The Twins are alive, energized, optimistic. The Indians are subdued, disheartened, annoyed.
One pitch did that Tuesday.
So say the Indians, anyway, after the Twins struck for three runs in only four batters, a sudden microburst of offense that victimized one of their more frequent tormentors and carried them to a 3-1 victory at Target Field and edged them closer to a playoff spot.
Aaron Hicks tripled, Brian Dozier and Joe Mauer both doubled, and Ervin Santana, Glen Perkins and Kevin Jepsen made that wisp of a rally stand up, beating Danny Salazar in the same way he had dominated them for five consecutive meetings. Combined with the Astros’ 4-3 loss to the Angels in Houston, the victory pulled Minnesota within two games of the final wild-card berth in the American League, and put a 2½-game margin between the Twins and Indians.
“We were just able to take advantage of some mistakes,” Twins manager Paul Molitor said.
The biggest one, said Salazar, was made by home plate umpire Tom Hallion, a call that triggered the Twins’ lone outburst. Salazar, who allowed three total runs in two previous starts against Minnesota this year, had retired the first eight Twins he faced when, with two outs in the third and a 3-2 count to Eduardo Escobar, he broke a 94-mph inside fastball over the plate for strike three.
That’s Salazar’s version. Hallion’s (and Escobar’s) was, the ball stayed inside for ball four.

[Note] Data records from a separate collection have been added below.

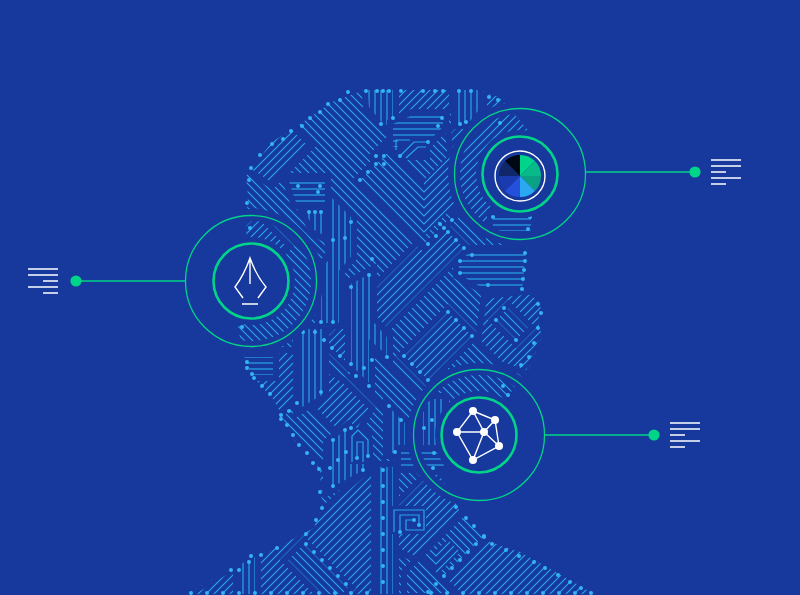
<!DOCTYPE html>
<html lang="en">
<head>
<meta charset="utf-8">
<title>Circuit head</title>
<style>
:root{--ground:#17389c;--trace:#27a5ea;--green:#00d488;--white:#fff}
html,body{margin:0;background:var(--ground)}
body{width:800px;height:595px;overflow:hidden}
svg{display:block}
.ground{fill:var(--ground)}
.trace{fill:none;stroke:var(--trace);stroke-width:1.2}
.region{stroke:var(--ground);stroke-width:6}
.rise{fill:url(#rise)}
.fall{fill:url(#fall)}
.upright{fill:url(#upright)}
.level{fill:url(#level)}
.node{fill:none;stroke:#35b4f2;stroke-width:4;stroke-linecap:round}
.node.diagonal{stroke-dasharray:0 11.3}
.node.straight{stroke-dasharray:0 16}
.moat{fill:none;stroke:var(--ground);stroke-width:12}
.halo{fill:none;stroke:var(--green);stroke-width:1.3}
.badge{fill:var(--ground);stroke:var(--green);stroke-width:2.6}
.lead{stroke:var(--green);stroke-width:1.4}
.pin{fill:var(--green)}
.icon,.note{fill:none;stroke:var(--white);stroke-width:1.4}
.dot{fill:var(--white)}
</style>
</head>
<body>
<svg width="800" height="595" viewBox="0 0 800 595" role="img" aria-label="Head in profile made of circuit lines with three callouts">
<defs>
<pattern id="rise" width="8" height="8" patternUnits="userSpaceOnUse"><rect class="ground" width="8" height="8"/><path class="trace" d="M-2 10L10-2M-2 2L2-2M6 10L10 6"/></pattern>
<pattern id="fall" width="8" height="8" patternUnits="userSpaceOnUse"><rect class="ground" width="8" height="8"/><path class="trace" d="M-2-2L10 10M-2 6L2 10M6-2L10 2"/></pattern>
<pattern id="upright" width="6" height="6" patternUnits="userSpaceOnUse"><rect class="ground" width="6" height="6"/><path class="trace" d="M3 0V6"/></pattern>
<pattern id="level" width="6" height="6" patternUnits="userSpaceOnUse"><rect class="ground" width="6" height="6"/><path class="trace" d="M0 3H6"/></pattern>
<clipPath id="profile"><path d="M364 90H480L500 98L528 130L531 228L526 250L522 290L530 294L541 304L538 322L542 336L528 370L508 396L490 440L440 476L456 504L460 512L490 542L520 552L560 574L594 594H186L236 566L280 546L314 528L322 506L320 470L292 436L274 400L252 376L244 356L238 328L248 260L246 228L248 196L246 176L272 142L300 124L332 102Z"/></clipPath>
<g id="halo-ring"><circle class="moat" r="66"/><circle class="ground" r="44"/><circle class="halo" r="65.5"/><circle class="badge" r="37.5"/></g>
<path id="note-left-aligned" class="note" d="M0 0H30M0 6H30M0 12H15M0 18H30M0 24H15"/>
</defs>

<rect class="ground" width="800" height="595"/>

<g id="circuit-head">
<g clip-path="url(#profile)">
<rect class="fall" x="180" y="84" width="420" height="512"/>
<g class="region">
<g class="rise">
<path d="M396 84H452V108L388 172L372 156L396 132Z"/>
<path d="M448 132L492 88L540 116V200L484 236L456 208Z"/>
<path d="M236 350H296L344 380L372 408L326 490L236 400Z"/>
<path d="M320 340L440 220L468 248L348 368Z"/>
<path d="M484 296L544 290V334L528 374L500 364L478 342Z"/>
<path d="M180 600L316 516L374 464V600Z"/>
<path d="M392 508L440 460L470 506L416 560L392 548Z"/>
<path d="M424 600L492 532L610 600Z"/>
<path d="M236 232L256 212L290 246L252 284L230 300Z"/>
<path d="M400 356L448 308L476 336L428 384Z"/>
<path d="M264 146L288 122L312 146L272 186L244 168Z"/>
</g>
<g class="fall">
<path d="M352 376L376 352L440 416L416 440Z"/>
<path d="M276 420L300 396L352 448L328 472Z"/>
<path d="M356 180L388 148L456 216L424 248Z"/>
<path d="M492 320L508 304L532 328L516 344Z"/>
<path d="M284 560L304 540L352 588L332 608Z"/>
<path d="M404 572L420 556L460 596H404Z"/>
</g>
<g class="upright">
<path d="M364 84H396V122L384 130L366 108Z"/>
<path d="M454 84H484V108L470 126H454Z"/>
<path d="M326 188L354 216V258L342 272V326H318V268L328 256Z"/>
<path d="M348 282L374 268V318L390 336V362L372 346V390L348 366Z"/>
<path d="M296 326H326V396L296 414Z"/>
<path d="M374 464H396V600H374Z"/>
<path d="M326 442L348 424L370 444V470L326 494Z"/>
<path d="M236 560L258 550V600H236Z"/>
<path d="M420 396H446V472H420Z"/>
<path d="M300 208H326V240L312 232Z"/>
<path d="M386 400L408 422V456H386Z"/>
</g>
<g class="level">
<path d="M456 260L470 248H532V292H484L456 276Z"/>
<path d="M284 176H328V206H294Z"/>
<path d="M490 212H536V234H490Z"/>
<path d="M390 122L412 112H446V128L424 150H390Z"/>
<path d="M240 354H276V378H240Z"/>
<path d="M398 448H438L450 470H398Z"/>
</g>
</g>
<g class="rise">
<path d="M424 236V180L456 148L476 168V184Z"/>
<path d="M436 550V576L460 552L448 540Z"/>
</g>
<g id="trace-loops" class="trace">
<path class="ground" stroke="none" d="M392 506H426V534H392ZM398 136H430V160H398ZM348 428H372V464H348Z"/>
<path d="M394 532V510H424V530H406V520H414M400 532V515H419V525M400 156L414 142H428M406 158L418 147H426M396 150V140H410M352 462V436L358 430L368 440V456M357 458V442H363V462"/>
</g>
</g>

<g id="nodes">
<path class="node" d="M348 92h0M340 100h0M328 104h0M320 112h0M310 118h0M302 126h0M291 131h0M283 139h0M272 144h0M260 155h0M251 168h0M249 180h0M247 203h0M250 228h0M242 327h0M247 362h0M247 368h0M252 374h0M281 415h0M287 425h0M293 435h0M299 445h0M307 453h0M313 463h0M319 469h0M320 492h0M322 508h0M316 520h0M306 534h0M277 548h0M261 555h0M249 562h0M231 570h0"/>
<path class="node" d="M366 91h0M377 91h0M383 91h0M389 91h0M401 91h0M423 91h0M435 91h0M443 91h0M459 91h0M471 91h0M489 97h0M498 100h0M500 123h0M527 133h0M530 217h0M528 229h0M525 253h0M525 261h0M524 270h0M523 279h0M522 289h0M538 304h0M541 313h0M538 328h0M534 343h0M529 357h0M521 365h0M503 386h0M508 395h0"/>
<path class="node" d="M456 507h0M466 518h0M474 526h0M484 537h0M492 544h0M506 550h0M519 556h0M534 562h0M545 568h0M558 575h0M570 582h0M581 588h0M591 593h0"/>
<path class="node diagonal" d="M324 340L346 362M440 224L464 248M404 356L428 380M448 312L472 336M356 376L376 356M416 436L436 416M281 419L299 401M330 468L350 448M360 180L388 152M428 244L452 220M254 378L274 398M376 156L388 168M306 544L350 588M428 592L484 536"/>
<path class="node straight" d="M191 593H370M431 593H580M383 470V590"/>
<path class="node" d="M320 186h0M298 186h0M318 192h0M309 212h0M315 212h0M321 212h0M333 240h0M345 238h0M351 222h0M321 322h0M333 322h0M351 287h0M369 275h0M372 259h0M381 124h0M393 118h0M442 118h0M438 126h0M460 124h0M466 122h0M303 332h0M315 332h0M321 392h0M351 364h0M369 386h0M387 357h0M333 440h0M345 430h0M351 428h0M333 486h0M363 470h0M389 406h0M401 420h0M395 452h0M434 453h0M460 261h0M460 273h0M472 255h0M488 285h0M414 520h0M400 532h0M419 525h0M428 142h0M400 156h0M357 458h0M368 456h0M239 570h0M251 556h0M427 402h0M433 468h0M504 308h0M516 340h0M496 320h0M493 217h0"/>
</g>
</g>

<g id="callout-color">
<use href="#halo-ring" x="520" y="174"/>
<path class="lead" d="M586 172H694"/>
<circle class="pin" cx="695" cy="172" r="5.6"/>
<use href="#note-left-aligned" x="711" y="160"/>
<g id="color-wheel" transform="translate(520 176)">
<circle class="icon" r="25"/>
<path fill="#00d488" d="M0 0V-21A21 21 0 0 1 15-15Z"/>
<path fill="#08b98a" d="M0 0L15-15A21 21 0 0 1 21 0Z"/>
<path fill="#0aa184" d="M0 0H21A21 21 0 0 1 15 15Z"/>
<path fill="#2aa8f0" d="M0 0L15 15A21 21 0 0 1 0 21Z"/>
<path fill="#2450dc" d="M0 0V21A21 21 0 0 1-15 15Z"/>
<path fill="#1a3bb0" d="M0 0L-15 15A21 21 0 0 1-21 0Z"/>
<path fill="#102768" d="M0 0H-21A21 21 0 0 1-15-15Z"/>
<path fill="#000814" d="M0 0L-15-15A21 21 0 0 1 0-21Z"/>
</g>
</g>

<g id="callout-drawing">
<use href="#halo-ring" x="251" y="281"/>
<path class="lead" d="M76 281H185"/>
<circle class="pin" cx="76" cy="281" r="5.6"/>
<path class="note" d="M28 269H58M28 275H58M43 281H58M28 287H58M43 293H58"/>
<path id="pen-nib" class="icon" d="M243 298L235 287Q244 275 250 258Q256 275 266 287L258 298M250 258V284M242 304H258"/>
</g>

<g id="callout-network">
<use href="#halo-ring" x="479" y="435"/>
<path class="lead" d="M545 435H654"/>
<circle class="pin" cx="654" cy="435" r="5.6"/>
<use href="#note-left-aligned" x="670" y="423"/>
<g id="network">
<path class="icon" d="M473 411L495 420L499 446L473 460L457 432ZM457 432H484L473 411M495 420L484 432L499 446M484 432L473 460"/>
<g class="dot"><circle cx="473" cy="411" r="4"/><circle cx="495" cy="420" r="4"/><circle cx="499" cy="446" r="4"/><circle cx="473" cy="460" r="4"/><circle cx="457" cy="432" r="4"/><circle cx="484" cy="432" r="4"/></g>
</g>
</g>
</svg>
</body>
</html>
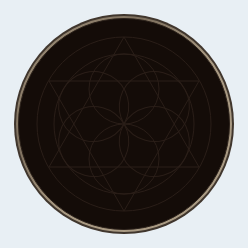
<!DOCTYPE html>
<html lang="en">
<head>
<meta charset="utf-8">
<title>Geometric medallion</title>
<style>
:root {
  --ground: #e8eff4;
  --rim-edge: #40362d;
  --rim-light: #a99a83;
  --rim-shade: #7d6f5d;
  --disc: #140c08;
  --line: #2a1e18;
}
html, body { margin: 0; width: 248px; height: 248px; overflow: hidden; background: var(--ground); }
svg { display: block; }
.rim-edge { fill: var(--rim-edge); }
.rim { fill: url(#rim-metal); }
.disc { fill: var(--disc); stroke: #2b211a; stroke-width: 1; }
.geometry { fill: none; stroke: var(--line); stroke-width: 1; }
.stop-light { stop-color: var(--rim-light); }
.stop-shade { stop-color: var(--rim-shade); }
</style>
</head>
<body>
<svg width="248" height="248" viewBox="0 0 248 248" role="img" aria-label="Dark round medallion with a six-pointed star and a flower of circles">
  <defs>
    <linearGradient id="rim-metal" x1="0" y1="0" x2="1" y2="1">
      <stop class="stop-light" offset="0"/>
      <stop class="stop-shade" offset=".3"/>
      <stop class="stop-light" offset=".55"/>
      <stop class="stop-light" offset="1"/>
    </linearGradient>
    <circle id="petal-ring" cx="124" cy="89" r="35"/>
    <polygon id="triangle" points="124,37 199,167 49,167"/>
  </defs>
  <circle class="rim-edge" cx="124" cy="124" r="110"/>
  <circle class="rim" cx="124" cy="124" r="108"/>
  <circle class="disc" cx="124" cy="124" r="105.5"/>
  <g class="geometry">
    <circle cx="124" cy="124" r="87"/>
    <circle cx="124" cy="124" r="70"/>
    <use href="#triangle"/>
    <use href="#triangle" transform="rotate(180 124 124)"/>
    <use href="#petal-ring"/>
    <use href="#petal-ring" transform="rotate(60 124 124)"/>
    <use href="#petal-ring" transform="rotate(120 124 124)"/>
    <use href="#petal-ring" transform="rotate(180 124 124)"/>
    <use href="#petal-ring" transform="rotate(240 124 124)"/>
    <use href="#petal-ring" transform="rotate(300 124 124)"/>
  </g>
</svg>
</body>
</html>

“I did have him struck out. The umpire, he didn’t agree,” Salazar complained afterward. “That got me thinking a little bit too much on the mound, and got me out of my rhythm.”
Whatever the cause, the Twins took advantage. Hicks followed with a deep fly ball to the warning track in left-center, a drive that Michael Brantley dived for, got a glove on … and had it bounce out of his glove on impact with the ground. Even Hicks thought the inning was over.
Escobar scored on the triple and Brantley injured his right shoulder, forcing Cleveland’s All-Star outfielder to leave the game an inning later. Then Dozier hit a drive of his own to deep center, a double that scored Hicks. And Mauer waited on a 2-2 changeup and launched another drive, hustling to second base for an RBI double of his own.
All that with two outs. Salazar seethed.
“The umpires know these are really important games, they can’t be missing calls like that,” the Indians righthander said. “… Because of that bad call, it cost me 20 more pitches and three runs, and brings one of our guys out of the game, too.”
Again, the Twins’ version is a little different.
“We parlayed a nice two-out walk from Escobar into a three-run inning with three good at-bats there,” Molitor said. “Dozier had a good at-bat — he finally got a fastball he could handle. A hit in the gap, a hustle double and Joe followed it with a two-strike double on an off-speed pitch, another hustle double.”
Maybe it wouldn’t matter, since Santana was brilliant once more, pitching his fifth consecutive quality start, this time going seven innings and allowing only one run while striking out seven.
The Twins failed to score after loading the bases with no outs in the seventh, but Perkins pitched out of Santana’s two-on, no-out jam in the eighth and Jepsen earned his eighth Twins save (13th overall this season) in the ninth to complete the victory.